The final 2 miles on the road to the finish, unfortunately you can hear and see the finish but it always seems to be just too far away.  I just have one final stumble through a ditch to the finish arch, and the announcer trying his hardest to pronounce my city’s name, Wauwatosa, then giving up and just saying Milwaukee.  Yes, I can see the finish!  Yes I can hear the finish!  Man I must be crushing this pace right now!  I was only running 6:55 pace but it felt more like 5 min effort!  I can see the finish!  I can see the, WHAT THE…. when does this damn thing end.  Screw you cramps I am just going to keep running!  Where is the damn…ooooffff…who the hell puts a ditch right before the finish!  Finally, the END!  Smile nice for the camera, make it seem easy!  What the heck is the MC saying, ha ha he can’t pronounce Wauwatosa!  Oh man am I glad to be done.  I NEVER DOING THIS AGAIN!  Well we’ll see how I feel tomorrow ;)! 

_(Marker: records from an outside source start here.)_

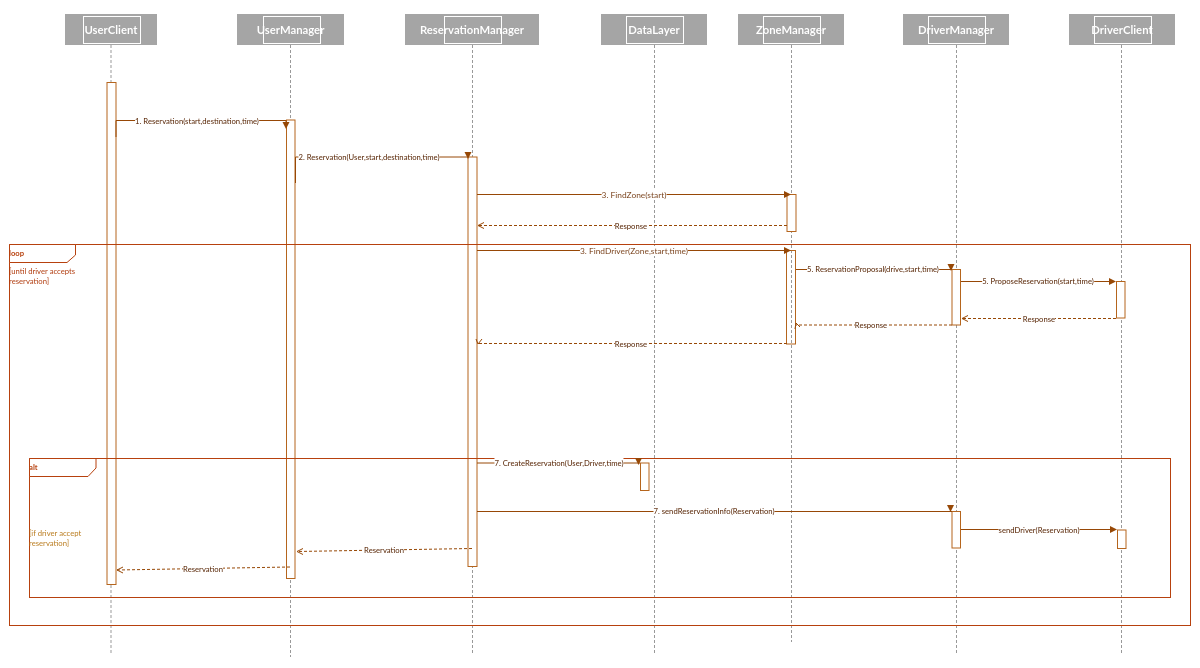
<!DOCTYPE html>
<html lang="en">
<head>
<meta charset="utf-8">
<title>Reservation sequence diagram</title>
<style>
:root {
  --paper: #ffffff;
  --head: #a5a5a5;
  --lifeline: #999999;
  --bar: #b5651d;
  --message: #974806;
  --frame: #b7410e;
  --label: #552200;
  --label-soft: #7a431d;
  --guard-loop: #b03a0c;
  --guard-alt: #b8791a;
}
* { box-sizing: border-box; }
html, body { margin: 0; overflow: hidden; background: var(--paper); }
.diagram {
  position: relative;
  width: 1200px;
  height: 668px;
  overflow: hidden;
  background: var(--paper);
  font-family: Lato, "Open Sans", sans-serif;
}
.lines { position: absolute; left: 0; top: 0; display: block; }
.lifelines line { stroke: var(--lifeline); stroke-dasharray: 3 2; }
.bars rect { fill: var(--paper); stroke: var(--bar); }
.bars .open { fill: none; }
.calls, .replies, .open-heads { fill: none; stroke: var(--message); }
.replies { stroke-dasharray: 3 2; }
.heads { fill: var(--message); }
.frames { fill: none; stroke: var(--frame); }
.tabs { fill: var(--paper); stroke: var(--frame); }
.participant {
  position: absolute;
  left: var(--x);
  top: 14px;
  width: var(--w);
  height: 31px;
  display: flex;
  align-items: center;
  justify-content: center;
  background: var(--head);
  color: var(--paper);
  font-size: 11.3px;
  font-weight: 700;
  white-space: nowrap;
}
.participant::before {
  content: "";
  position: absolute;
  left: calc(50% - 28px);
  top: 2px;
  width: 56px;
  height: 26px;
  border: 1px solid var(--paper);
}
.label {
  position: absolute;
  left: var(--x);
  top: var(--y);
  transform: translate(-50%, -50%);
  height: 10px;
  background: var(--paper);
  color: var(--label);
  font-size: 7.7px;
  line-height: 10px;
  white-space: nowrap;
}
.label.large { color: var(--label-soft); font-size: 8.4px; }
.operator, .guard {
  position: absolute;
  left: var(--x);
  top: var(--y);
  margin: 0;
  font-size: 7.7px;
  line-height: 10px;
  white-space: nowrap;
}
.operator { color: var(--frame); font-weight: 700; }
.guard.loop { color: var(--guard-loop); }
.guard.alt { color: var(--guard-alt); }
</style>
</head>
<body>
<main class="diagram">
  <svg class="lines" width="1200" height="668" viewBox="0 0 1200 668" aria-hidden="true">
    <defs>
      <path id="head-right" d="M0 0L-7 -3.5V3.5Z"/>
      <path id="head-down" d="M0 0L-3.5 -7H3.5Z"/>
      <path id="head-left-open" d="M6 -3L0 0L6 3"/>
    </defs>

    <g class="lifelines">
      <line x1="111" y1="45" x2="111" y2="653"/>
      <line x1="290.5" y1="45" x2="290.5" y2="657"/>
      <line x1="472.5" y1="45" x2="472.5" y2="653"/>
      <line x1="654.5" y1="45" x2="654.5" y2="653"/>
      <line x1="791.5" y1="45" x2="791.5" y2="642"/>
      <line x1="956.5" y1="45" x2="956.5" y2="653"/>
      <line x1="1121.5" y1="45" x2="1121.5" y2="653"/>
    </g>

    <g class="bars">
      <rect x="107" y="82.5" width="9" height="502"/>
      <rect x="286.5" y="120" width="8.5" height="458.5"/>
      <rect x="468" y="157" width="9" height="409.5"/>
      <rect x="787" y="194.5" width="9" height="37"/>
      <rect class="open" x="786.5" y="250.5" width="9" height="93.5"/>
      <rect x="952" y="269.5" width="8.5" height="55.5"/>
      <rect x="1116.5" y="281.5" width="8.5" height="36.5"/>
      <rect x="640.5" y="463" width="8.5" height="27.5"/>
      <rect x="952" y="511.5" width="8.5" height="36.5"/>
      <rect x="1117.5" y="530" width="8.5" height="18.5"/>
    </g>

    <g class="frames">
      <rect x="9.5" y="244.5" width="1181" height="381"/>
      <rect x="29.5" y="458.5" width="1141" height="139"/>
    </g>
    <g class="tabs">
      <path d="M9.5 244.5H75.5V255L67 262.5H9.5Z"/>
      <path d="M29.5 458.5H96V468L88 476.5H29.5Z"/>
    </g>

    <g class="calls">
      <path d="M116 137V120.5H286V123"/>
      <path d="M295.5 183V157H468"/>
      <path d="M477 194.5H787"/>
      <path d="M477 250.5H787"/>
      <path d="M796 269.5H952"/>
      <path d="M961 281.5H1112"/>
      <path d="M477 463H640"/>
      <path d="M477 511.5H952"/>
      <path d="M961 529.5H1112"/>
    </g>
    <g class="replies">
      <path d="M787 225.5H478"/>
      <path d="M1116 318.5H962"/>
      <path d="M952 325H796"/>
      <path d="M787 343.5H478"/>
      <path d="M472 548.5L297 551.5"/>
      <path d="M290 567L117 570"/>
    </g>
    <g class="heads">
      <use href="#head-down" x="286" y="129"/>
      <use href="#head-down" x="468" y="159"/>
      <use href="#head-right" x="791" y="194.5"/>
      <use href="#head-right" x="791" y="250.5"/>
      <use href="#head-down" x="951" y="271"/>
      <use href="#head-right" x="1116" y="281.5"/>
      <use href="#head-down" x="638.5" y="465"/>
      <use href="#head-down" x="950.5" y="512"/>
      <use href="#head-right" x="1117" y="529.5"/>
    </g>
    <g class="open-heads">
      <use href="#head-left-open" x="478" y="225.5"/>
      <use href="#head-left-open" x="962" y="318.5"/>
      <use href="#head-left-open" x="297" y="551.5"/>
      <use href="#head-left-open" x="117" y="570"/>
      <path d="M795 329L796 323L800 327"/>
      <path d="M476 339L478 344L482 339"/>
    </g>
  </svg>

  <header class="participants">
    <div class="participant" style="--x:65px;--w:92px"><span>UserClient</span></div>
    <div class="participant" style="--x:237px;--w:107px"><span>UserManager</span></div>
    <div class="participant" style="--x:405px;--w:134px"><span>ReservationManager</span></div>
    <div class="participant" style="--x:601px;--w:106px"><span>DataLayer</span></div>
    <div class="participant" style="--x:738px;--w:106px"><span>ZoneManager</span></div>
    <div class="participant" style="--x:903px;--w:106px"><span>DriverManager</span></div>
    <div class="participant" style="--x:1069px;--w:106px"><span>DriverClient</span></div>
  </header>

  <section class="messages">
    <span class="label" style="--x:197px;--y:121px">1. Reservation(start,destination,time)</span>
    <span class="label" style="--x:369px;--y:157px">2. Reservation(User,start,destination,time)</span>
    <span class="label large" style="--x:634px;--y:195px">3. FindZone(start)</span>
    <span class="label" style="--x:631px;--y:226px">Response</span>
    <span class="label large" style="--x:634px;--y:251px">3. FindDriver(Zone,start,time)</span>
    <span class="label" style="--x:873px;--y:269px">5. ReservationProposal(drive,start,time)</span>
    <span class="label" style="--x:1038px;--y:281px">5. ProposeReservation(start,time)</span>
    <span class="label" style="--x:1039px;--y:319px">Response</span>
    <span class="label" style="--x:871px;--y:325px">Response</span>
    <span class="label" style="--x:631px;--y:344px">Response</span>
    <span class="label" style="--x:559px;--y:463px">7. CreateReservation(User,Driver,time)</span>
    <span class="label" style="--x:714px;--y:511px">7. sendReservationInfo(Reservation)</span>
    <span class="label" style="--x:1039px;--y:530px">sendDriver(Reservation)</span>
    <span class="label" style="--x:384px;--y:550px">Reservation</span>
    <span class="label" style="--x:203px;--y:569px">Reservation</span>
  </section>

  <section class="fragments">
    <span class="operator" style="--x:9px;--y:248px">loop</span>
    <p class="guard loop" style="--x:9px;--y:266px">[until driver accepts<br>reservation]</p>
    <span class="operator" style="--x:29px;--y:462px">alt</span>
    <p class="guard alt" style="--x:29px;--y:528px">[if driver accept<br>reservation]</p>
  </section>
</main>
</body>
</html>
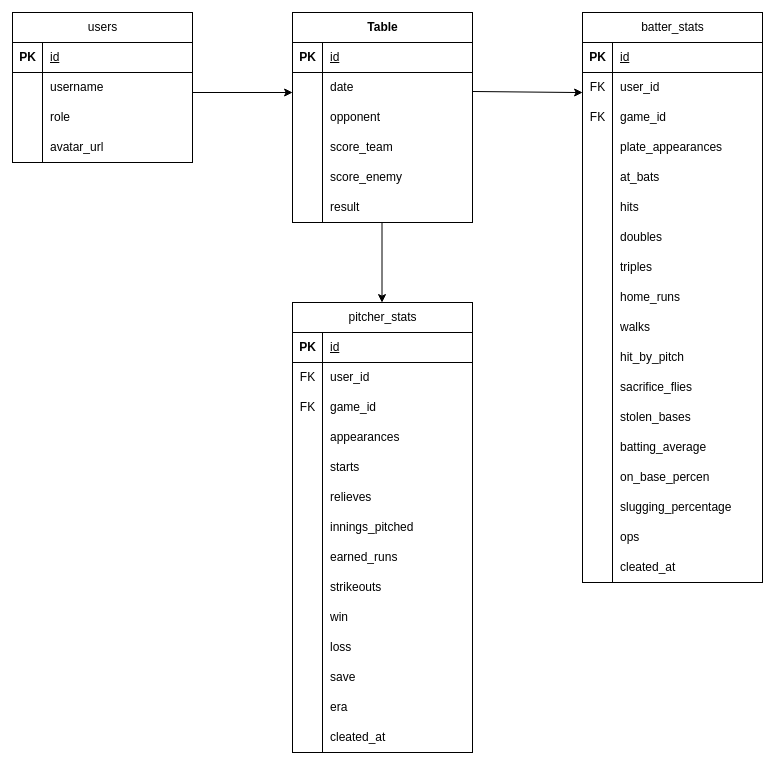
<!DOCTYPE html>
<html lang="en">
<head>
<meta charset="utf-8">
<title>Database diagram</title>
<style>
:root { --ink: #000; --paper: #fff; --row: 30px; --key: 30px; }
* { box-sizing: border-box; margin: 0; padding: 0; }
html, body { width: 775px; height: 765px; overflow: hidden; background: var(--paper); }
.diagram { position: relative; width: 775px; height: 765px; overflow: hidden; color: var(--ink); font: 12px/29px "Liberation Sans", Arial, sans-serif; }
.entity { position: absolute; width: 181px; border: 1px solid var(--ink); background: var(--paper); }
.users { left: 12px; top: 12px; }
.games { left: 292px; top: 12px; }
.batter { left: 582px; top: 12px; }
.pitcher { left: 292px; top: 302px; }
.entity h2 { height: var(--row); border-bottom: 1px solid var(--ink); font-size: 12px; font-weight: 400; text-align: center; }
.games h2 { font-weight: 700; }
.fields { list-style: none; }
.fields li { display: grid; grid-template-columns: var(--key) 1fr; height: var(--row); }
.fields li:last-child { height: 29px; }
.fields b { border-right: 1px solid var(--ink); font-weight: 400; text-align: center; }
.fields span { padding-left: 7px; white-space: nowrap; }
.fields .primary { border-bottom: 1px solid var(--ink); }
.primary b { font-weight: 700; }
.primary span { text-decoration: underline; }
.relations { position: absolute; left: 0; top: 0; }
.relations line { stroke: var(--ink); }
.relations use { fill: var(--ink); stroke: var(--ink); }
</style>
</head>
<body>
<main class="diagram">
  <section class="entity users">
    <h2>users</h2>
    <ul class="fields">
      <li class="primary"><b>PK</b><span>id</span></li>
      <li><b></b><span>username</span></li>
      <li><b></b><span>role</span></li>
      <li><b></b><span>avatar_url</span></li>
    </ul>
  </section>

  <section class="entity games">
    <h2>Table</h2>
    <ul class="fields">
      <li class="primary"><b>PK</b><span>id</span></li>
      <li><b></b><span>date</span></li>
      <li><b></b><span>opponent</span></li>
      <li><b></b><span>score_team</span></li>
      <li><b></b><span>score_enemy</span></li>
      <li><b></b><span>result</span></li>
    </ul>
  </section>

  <section class="entity batter">
    <h2>batter_stats</h2>
    <ul class="fields">
      <li class="primary"><b>PK</b><span>id</span></li>
      <li><b>FK</b><span>user_id</span></li>
      <li><b>FK</b><span>game_id</span></li>
      <li><b></b><span>plate_appearances</span></li>
      <li><b></b><span>at_bats</span></li>
      <li><b></b><span>hits</span></li>
      <li><b></b><span>doubles</span></li>
      <li><b></b><span>triples</span></li>
      <li><b></b><span>home_runs</span></li>
      <li><b></b><span>walks</span></li>
      <li><b></b><span>hit_by_pitch</span></li>
      <li><b></b><span>sacrifice_flies</span></li>
      <li><b></b><span>stolen_bases</span></li>
      <li><b></b><span>batting_average</span></li>
      <li><b></b><span>on_base_percen</span></li>
      <li><b></b><span>slugging_percentage</span></li>
      <li><b></b><span>ops</span></li>
      <li><b></b><span>cleated_at</span></li>
    </ul>
  </section>

  <section class="entity pitcher">
    <h2>pitcher_stats</h2>
    <ul class="fields">
      <li class="primary"><b>PK</b><span>id</span></li>
      <li><b>FK</b><span>user_id</span></li>
      <li><b>FK</b><span>game_id</span></li>
      <li><b></b><span>appearances</span></li>
      <li><b></b><span>starts</span></li>
      <li><b></b><span>relieves</span></li>
      <li><b></b><span>innings_pitched</span></li>
      <li><b></b><span>earned_runs</span></li>
      <li><b></b><span>strikeouts</span></li>
      <li><b></b><span>win</span></li>
      <li><b></b><span>loss</span></li>
      <li><b></b><span>save</span></li>
      <li><b></b><span>era</span></li>
      <li><b></b><span>cleated_at</span></li>
    </ul>
  </section>

  <svg class="relations" width="775" height="765" viewBox="0 0 775 765" aria-hidden="true">
    <defs>
      <path id="arrowhead" d="M-1 0L-8 3.5L-6.3 0L-8 -3.5Z"/>
    </defs>
    <line x1="193" y1="92.5" x2="286" y2="92.5"/>
    <use href="#arrowhead" transform="translate(292.5 92.5)"/>
    <line x1="473" y1="91.5" x2="576" y2="92.5"/>
    <use href="#arrowhead" transform="translate(582.5 92.5)"/>
    <line x1="382" y1="223" x2="382" y2="296"/>
    <use href="#arrowhead" transform="translate(382 302.5) rotate(90)"/>
  </svg>
</main>
</body>
</html>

A Welcome Finish
I was pretty pleased with my race, my pacing, and my nutrition.  I started off slow and got faster.  I was never passed the entire race and worked my way up the field from somewhere around 40th to 7th overall and a 1st place in my age group!  As for not trying something new on race day, the diluted honey worked great.  The rest of my nutrition plan consisted of VESPA, salt, water, and Pepsi.  Keep it simple, right!  I want to thank my family who always support me no matter how crazy my next adventure is.  I also want to thank my sponsors VESPA and Performance Running Outfitters, your support and advice allow me to pursue and conquer great challenges.  I had a great racing season and cannot wait to start planning for next year. 

I hope you enjoyed the report, I know it was different, but I hope it gave you a feel for how my mental state changes throughout a race, and how important it is to keep a good mental outlook when things are starting to go wrong.  For those of you still racing this year, let it rip!  For the rest of us, sit back have a drink, and enjoy the rest!

RESULT
4:20:41  (7th Oveall)  (1st Age Group)

GEAR
Hoka One One Bondi 2 - iRunFar
TNF “Better than Naked” Shorts - PRO
Drymax Trail Socks - PRO
PRO Sugoi Race Singlet - PRO
Ultimate Direction Hand Bottle - PRO
Nike Head Band - PRO

NUTRITION
Pre Race
2 hours before
2 Justins Chocolate Hazelnut packets
1 Green Tea with coconut oil
1 VESPA Ultra Concentrate
1 Multi Vitamin, 2 Fish Oil, 1 Vit D, 1 Magnesium,
6 Capra Flex

45 min before
1 VESPA JR

Race
1 VESPA JR
6oz honey diluted with coconut water
2 UD bottles of pepsi
Water
S caps

Post Race
1 Guinness
1 recovery smoothie
1 hard cider
1 Large meal followed by several more large meals